→ **ACTION ITEM**: Copy each line that contains the string "mist", taking them from the material.

→ **RECORDS SHOWN**:
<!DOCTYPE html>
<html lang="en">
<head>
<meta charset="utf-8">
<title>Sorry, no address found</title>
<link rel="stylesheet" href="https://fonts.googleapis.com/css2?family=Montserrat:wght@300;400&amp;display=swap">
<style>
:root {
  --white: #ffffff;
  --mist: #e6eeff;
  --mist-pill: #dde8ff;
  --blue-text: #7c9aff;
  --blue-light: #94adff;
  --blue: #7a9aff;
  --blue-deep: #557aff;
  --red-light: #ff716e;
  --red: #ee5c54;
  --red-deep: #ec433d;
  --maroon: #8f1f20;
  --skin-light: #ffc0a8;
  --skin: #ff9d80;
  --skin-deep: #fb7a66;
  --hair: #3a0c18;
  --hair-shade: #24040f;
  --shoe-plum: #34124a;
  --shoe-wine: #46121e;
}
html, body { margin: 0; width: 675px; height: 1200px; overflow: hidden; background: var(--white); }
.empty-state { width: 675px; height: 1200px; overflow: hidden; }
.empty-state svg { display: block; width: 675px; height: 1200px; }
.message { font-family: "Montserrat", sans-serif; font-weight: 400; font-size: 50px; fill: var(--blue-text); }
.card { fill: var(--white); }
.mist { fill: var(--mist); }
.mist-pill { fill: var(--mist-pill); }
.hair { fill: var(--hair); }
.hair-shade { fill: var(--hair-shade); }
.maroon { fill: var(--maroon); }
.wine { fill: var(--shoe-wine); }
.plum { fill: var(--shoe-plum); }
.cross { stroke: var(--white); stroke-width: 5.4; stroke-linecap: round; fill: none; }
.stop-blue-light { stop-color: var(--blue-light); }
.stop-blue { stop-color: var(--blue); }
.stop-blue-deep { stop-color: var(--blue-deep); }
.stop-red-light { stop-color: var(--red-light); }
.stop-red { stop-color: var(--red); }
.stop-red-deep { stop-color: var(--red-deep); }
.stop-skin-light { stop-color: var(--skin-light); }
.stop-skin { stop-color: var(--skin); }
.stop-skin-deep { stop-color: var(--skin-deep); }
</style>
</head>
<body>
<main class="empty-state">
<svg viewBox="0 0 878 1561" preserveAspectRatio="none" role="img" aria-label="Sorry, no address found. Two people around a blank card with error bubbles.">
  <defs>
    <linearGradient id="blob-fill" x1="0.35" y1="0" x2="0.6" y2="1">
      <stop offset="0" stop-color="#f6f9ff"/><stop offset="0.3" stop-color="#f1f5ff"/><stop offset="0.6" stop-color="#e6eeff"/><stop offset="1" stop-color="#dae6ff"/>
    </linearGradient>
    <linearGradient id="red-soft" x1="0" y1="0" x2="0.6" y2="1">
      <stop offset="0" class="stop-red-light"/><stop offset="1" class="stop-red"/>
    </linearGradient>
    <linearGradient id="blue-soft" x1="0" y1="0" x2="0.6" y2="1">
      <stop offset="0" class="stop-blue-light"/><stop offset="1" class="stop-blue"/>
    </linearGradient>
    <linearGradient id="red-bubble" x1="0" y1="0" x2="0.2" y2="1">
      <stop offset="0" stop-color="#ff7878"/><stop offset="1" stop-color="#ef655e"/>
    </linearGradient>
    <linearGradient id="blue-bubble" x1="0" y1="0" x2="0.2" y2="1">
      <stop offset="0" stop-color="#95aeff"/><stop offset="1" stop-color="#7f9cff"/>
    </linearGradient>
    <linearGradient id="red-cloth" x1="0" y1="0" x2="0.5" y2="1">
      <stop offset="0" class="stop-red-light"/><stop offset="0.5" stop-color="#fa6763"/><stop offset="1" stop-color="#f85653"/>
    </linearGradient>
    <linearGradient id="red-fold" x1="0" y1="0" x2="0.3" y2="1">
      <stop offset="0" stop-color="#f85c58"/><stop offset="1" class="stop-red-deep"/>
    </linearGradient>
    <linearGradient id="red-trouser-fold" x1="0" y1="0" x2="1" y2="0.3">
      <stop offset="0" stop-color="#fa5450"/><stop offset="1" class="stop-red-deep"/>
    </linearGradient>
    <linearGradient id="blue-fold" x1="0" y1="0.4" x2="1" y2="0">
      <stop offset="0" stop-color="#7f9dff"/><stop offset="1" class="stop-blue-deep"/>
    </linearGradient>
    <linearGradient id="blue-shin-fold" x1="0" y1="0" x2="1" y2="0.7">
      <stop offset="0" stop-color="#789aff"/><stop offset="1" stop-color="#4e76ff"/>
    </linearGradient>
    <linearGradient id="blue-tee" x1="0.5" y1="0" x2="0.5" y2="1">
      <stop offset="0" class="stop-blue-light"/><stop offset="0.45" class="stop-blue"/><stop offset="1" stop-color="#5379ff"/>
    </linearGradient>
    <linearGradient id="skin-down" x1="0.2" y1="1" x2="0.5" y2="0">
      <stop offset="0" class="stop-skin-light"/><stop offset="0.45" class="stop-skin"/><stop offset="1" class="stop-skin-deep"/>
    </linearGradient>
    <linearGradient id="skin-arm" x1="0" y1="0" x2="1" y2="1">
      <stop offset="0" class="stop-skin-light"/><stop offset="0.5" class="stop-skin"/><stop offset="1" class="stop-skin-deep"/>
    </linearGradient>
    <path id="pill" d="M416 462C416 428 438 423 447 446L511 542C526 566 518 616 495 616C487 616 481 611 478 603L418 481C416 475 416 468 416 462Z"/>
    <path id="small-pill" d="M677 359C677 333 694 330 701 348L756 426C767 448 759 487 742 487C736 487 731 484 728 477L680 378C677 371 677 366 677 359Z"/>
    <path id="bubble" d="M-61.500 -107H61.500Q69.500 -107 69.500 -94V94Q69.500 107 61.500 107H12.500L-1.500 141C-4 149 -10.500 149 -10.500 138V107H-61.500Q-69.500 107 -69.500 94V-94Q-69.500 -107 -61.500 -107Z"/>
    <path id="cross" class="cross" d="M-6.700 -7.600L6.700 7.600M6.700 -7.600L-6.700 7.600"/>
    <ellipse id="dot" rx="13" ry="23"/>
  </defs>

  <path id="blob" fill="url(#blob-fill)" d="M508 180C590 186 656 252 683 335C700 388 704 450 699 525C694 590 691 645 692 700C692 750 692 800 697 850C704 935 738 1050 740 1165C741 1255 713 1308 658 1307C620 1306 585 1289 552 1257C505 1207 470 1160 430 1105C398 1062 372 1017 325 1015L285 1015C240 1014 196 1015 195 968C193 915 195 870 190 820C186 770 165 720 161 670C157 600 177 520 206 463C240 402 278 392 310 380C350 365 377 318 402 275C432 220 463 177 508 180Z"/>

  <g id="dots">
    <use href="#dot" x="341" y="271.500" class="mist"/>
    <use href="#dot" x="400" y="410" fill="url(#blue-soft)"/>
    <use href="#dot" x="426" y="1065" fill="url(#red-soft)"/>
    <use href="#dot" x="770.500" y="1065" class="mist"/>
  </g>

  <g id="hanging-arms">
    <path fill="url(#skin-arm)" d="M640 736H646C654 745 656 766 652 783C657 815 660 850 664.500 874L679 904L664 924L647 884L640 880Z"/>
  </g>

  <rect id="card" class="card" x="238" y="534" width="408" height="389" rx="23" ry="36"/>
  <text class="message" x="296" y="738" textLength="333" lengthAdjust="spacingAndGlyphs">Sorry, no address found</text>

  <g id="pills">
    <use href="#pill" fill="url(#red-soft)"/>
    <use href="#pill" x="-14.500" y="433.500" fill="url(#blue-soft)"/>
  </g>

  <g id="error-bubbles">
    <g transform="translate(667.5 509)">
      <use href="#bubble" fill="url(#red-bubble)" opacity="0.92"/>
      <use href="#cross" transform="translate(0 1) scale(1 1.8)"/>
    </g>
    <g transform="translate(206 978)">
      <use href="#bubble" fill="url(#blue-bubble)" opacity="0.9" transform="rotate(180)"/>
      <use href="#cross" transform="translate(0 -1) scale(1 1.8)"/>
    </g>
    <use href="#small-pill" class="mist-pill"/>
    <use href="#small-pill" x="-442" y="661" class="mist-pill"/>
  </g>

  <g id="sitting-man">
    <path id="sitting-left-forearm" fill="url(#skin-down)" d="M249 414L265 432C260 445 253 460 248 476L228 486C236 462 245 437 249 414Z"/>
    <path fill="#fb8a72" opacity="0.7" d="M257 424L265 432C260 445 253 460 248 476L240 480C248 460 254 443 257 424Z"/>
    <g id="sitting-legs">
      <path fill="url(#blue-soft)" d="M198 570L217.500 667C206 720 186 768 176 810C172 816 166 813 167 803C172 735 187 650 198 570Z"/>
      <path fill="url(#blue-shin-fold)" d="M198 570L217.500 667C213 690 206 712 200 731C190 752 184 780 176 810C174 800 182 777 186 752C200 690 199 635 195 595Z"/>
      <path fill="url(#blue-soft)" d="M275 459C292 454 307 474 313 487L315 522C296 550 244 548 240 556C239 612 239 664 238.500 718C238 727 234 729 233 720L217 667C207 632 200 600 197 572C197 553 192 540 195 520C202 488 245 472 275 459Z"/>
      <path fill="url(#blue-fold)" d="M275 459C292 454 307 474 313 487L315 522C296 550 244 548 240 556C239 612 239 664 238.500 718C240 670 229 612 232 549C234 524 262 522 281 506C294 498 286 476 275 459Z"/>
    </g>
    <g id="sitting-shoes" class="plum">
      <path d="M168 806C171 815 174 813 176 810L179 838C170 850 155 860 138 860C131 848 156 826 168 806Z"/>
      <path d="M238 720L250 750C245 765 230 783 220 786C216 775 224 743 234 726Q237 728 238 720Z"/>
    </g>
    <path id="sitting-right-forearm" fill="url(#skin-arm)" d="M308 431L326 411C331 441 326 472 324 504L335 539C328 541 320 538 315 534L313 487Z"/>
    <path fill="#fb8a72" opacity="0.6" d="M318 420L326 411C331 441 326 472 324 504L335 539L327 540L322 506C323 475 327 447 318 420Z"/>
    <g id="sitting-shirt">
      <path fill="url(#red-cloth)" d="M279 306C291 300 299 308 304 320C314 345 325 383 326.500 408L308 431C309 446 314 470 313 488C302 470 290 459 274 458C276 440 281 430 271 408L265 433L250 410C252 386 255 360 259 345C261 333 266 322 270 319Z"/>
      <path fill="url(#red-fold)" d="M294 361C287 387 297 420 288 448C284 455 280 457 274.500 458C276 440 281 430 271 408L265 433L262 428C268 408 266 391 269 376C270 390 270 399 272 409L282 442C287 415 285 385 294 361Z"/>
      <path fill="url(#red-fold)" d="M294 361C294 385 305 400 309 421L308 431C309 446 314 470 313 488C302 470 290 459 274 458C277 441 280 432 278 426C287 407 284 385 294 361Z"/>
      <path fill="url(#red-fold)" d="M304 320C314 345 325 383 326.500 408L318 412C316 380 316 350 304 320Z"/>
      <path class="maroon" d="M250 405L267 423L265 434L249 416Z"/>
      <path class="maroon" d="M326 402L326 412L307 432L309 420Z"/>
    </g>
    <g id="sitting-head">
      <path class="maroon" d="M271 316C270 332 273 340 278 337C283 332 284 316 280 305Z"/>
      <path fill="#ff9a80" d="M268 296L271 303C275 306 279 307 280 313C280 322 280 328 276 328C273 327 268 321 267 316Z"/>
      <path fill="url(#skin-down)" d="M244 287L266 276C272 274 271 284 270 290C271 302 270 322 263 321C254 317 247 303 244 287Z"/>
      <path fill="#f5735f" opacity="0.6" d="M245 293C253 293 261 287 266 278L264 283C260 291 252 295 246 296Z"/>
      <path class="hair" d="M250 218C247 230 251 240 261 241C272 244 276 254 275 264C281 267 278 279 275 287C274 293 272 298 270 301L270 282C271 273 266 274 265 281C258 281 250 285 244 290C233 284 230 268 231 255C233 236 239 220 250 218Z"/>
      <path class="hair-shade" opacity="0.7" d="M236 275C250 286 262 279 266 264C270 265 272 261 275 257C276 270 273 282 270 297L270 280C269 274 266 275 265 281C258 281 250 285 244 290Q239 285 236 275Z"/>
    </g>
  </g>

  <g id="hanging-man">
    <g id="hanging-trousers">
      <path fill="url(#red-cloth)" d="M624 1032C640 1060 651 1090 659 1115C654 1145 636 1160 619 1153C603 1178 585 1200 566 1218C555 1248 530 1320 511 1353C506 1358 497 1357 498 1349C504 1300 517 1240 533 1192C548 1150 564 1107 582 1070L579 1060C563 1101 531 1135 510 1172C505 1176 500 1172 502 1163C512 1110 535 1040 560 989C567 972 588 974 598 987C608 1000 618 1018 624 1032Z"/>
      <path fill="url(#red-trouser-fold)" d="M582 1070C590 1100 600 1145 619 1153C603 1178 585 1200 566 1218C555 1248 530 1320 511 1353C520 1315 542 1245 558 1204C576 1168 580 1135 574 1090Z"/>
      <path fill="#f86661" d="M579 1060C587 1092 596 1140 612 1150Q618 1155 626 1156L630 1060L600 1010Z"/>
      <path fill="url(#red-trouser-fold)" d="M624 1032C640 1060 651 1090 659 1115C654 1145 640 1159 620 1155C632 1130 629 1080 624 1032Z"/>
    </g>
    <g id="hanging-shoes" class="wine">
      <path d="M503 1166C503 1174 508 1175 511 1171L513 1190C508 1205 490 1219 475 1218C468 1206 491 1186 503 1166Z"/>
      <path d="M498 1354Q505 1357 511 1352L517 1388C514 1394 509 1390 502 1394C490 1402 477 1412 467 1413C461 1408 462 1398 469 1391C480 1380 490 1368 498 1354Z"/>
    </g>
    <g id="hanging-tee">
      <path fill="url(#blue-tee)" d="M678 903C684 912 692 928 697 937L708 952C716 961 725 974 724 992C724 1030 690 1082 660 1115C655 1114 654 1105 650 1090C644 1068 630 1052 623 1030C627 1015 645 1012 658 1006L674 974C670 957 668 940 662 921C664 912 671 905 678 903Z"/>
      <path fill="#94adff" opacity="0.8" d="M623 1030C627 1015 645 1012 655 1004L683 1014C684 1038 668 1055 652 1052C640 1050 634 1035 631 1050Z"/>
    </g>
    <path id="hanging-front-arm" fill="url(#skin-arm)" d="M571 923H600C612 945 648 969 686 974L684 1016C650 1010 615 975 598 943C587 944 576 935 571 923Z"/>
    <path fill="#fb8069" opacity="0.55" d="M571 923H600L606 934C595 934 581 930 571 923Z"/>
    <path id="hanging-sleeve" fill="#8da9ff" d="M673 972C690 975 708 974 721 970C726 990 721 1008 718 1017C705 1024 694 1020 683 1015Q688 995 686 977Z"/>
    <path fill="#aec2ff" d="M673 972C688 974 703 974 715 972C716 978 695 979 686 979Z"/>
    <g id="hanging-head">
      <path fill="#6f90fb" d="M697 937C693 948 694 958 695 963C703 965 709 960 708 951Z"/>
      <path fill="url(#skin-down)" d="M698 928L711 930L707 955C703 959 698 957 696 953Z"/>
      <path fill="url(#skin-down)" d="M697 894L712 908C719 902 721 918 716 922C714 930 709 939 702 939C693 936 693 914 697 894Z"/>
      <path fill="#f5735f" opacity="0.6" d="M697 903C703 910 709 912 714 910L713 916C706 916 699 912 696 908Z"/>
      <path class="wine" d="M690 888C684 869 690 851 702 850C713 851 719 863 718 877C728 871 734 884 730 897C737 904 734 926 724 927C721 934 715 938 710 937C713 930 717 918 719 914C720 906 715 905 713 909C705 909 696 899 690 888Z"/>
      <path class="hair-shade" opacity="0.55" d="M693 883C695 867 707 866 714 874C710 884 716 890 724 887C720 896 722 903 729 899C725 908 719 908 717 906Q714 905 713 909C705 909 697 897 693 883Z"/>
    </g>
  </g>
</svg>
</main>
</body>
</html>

→ **THE COMPLETED TASK**:
  --mist: #e6eeff;
  --mist-pill: #dde8ff;
.mist { fill: var(--mist); }
.mist-pill { fill: var(--mist-pill); }
    <use href="#dot" x="341" y="271.500" class="mist"/>
    <use href="#dot" x="770.500" y="1065" class="mist"/>
    <use href="#small-pill" class="mist-pill"/>
    <use href="#small-pill" x="-442" y="661" class="mist-pill"/>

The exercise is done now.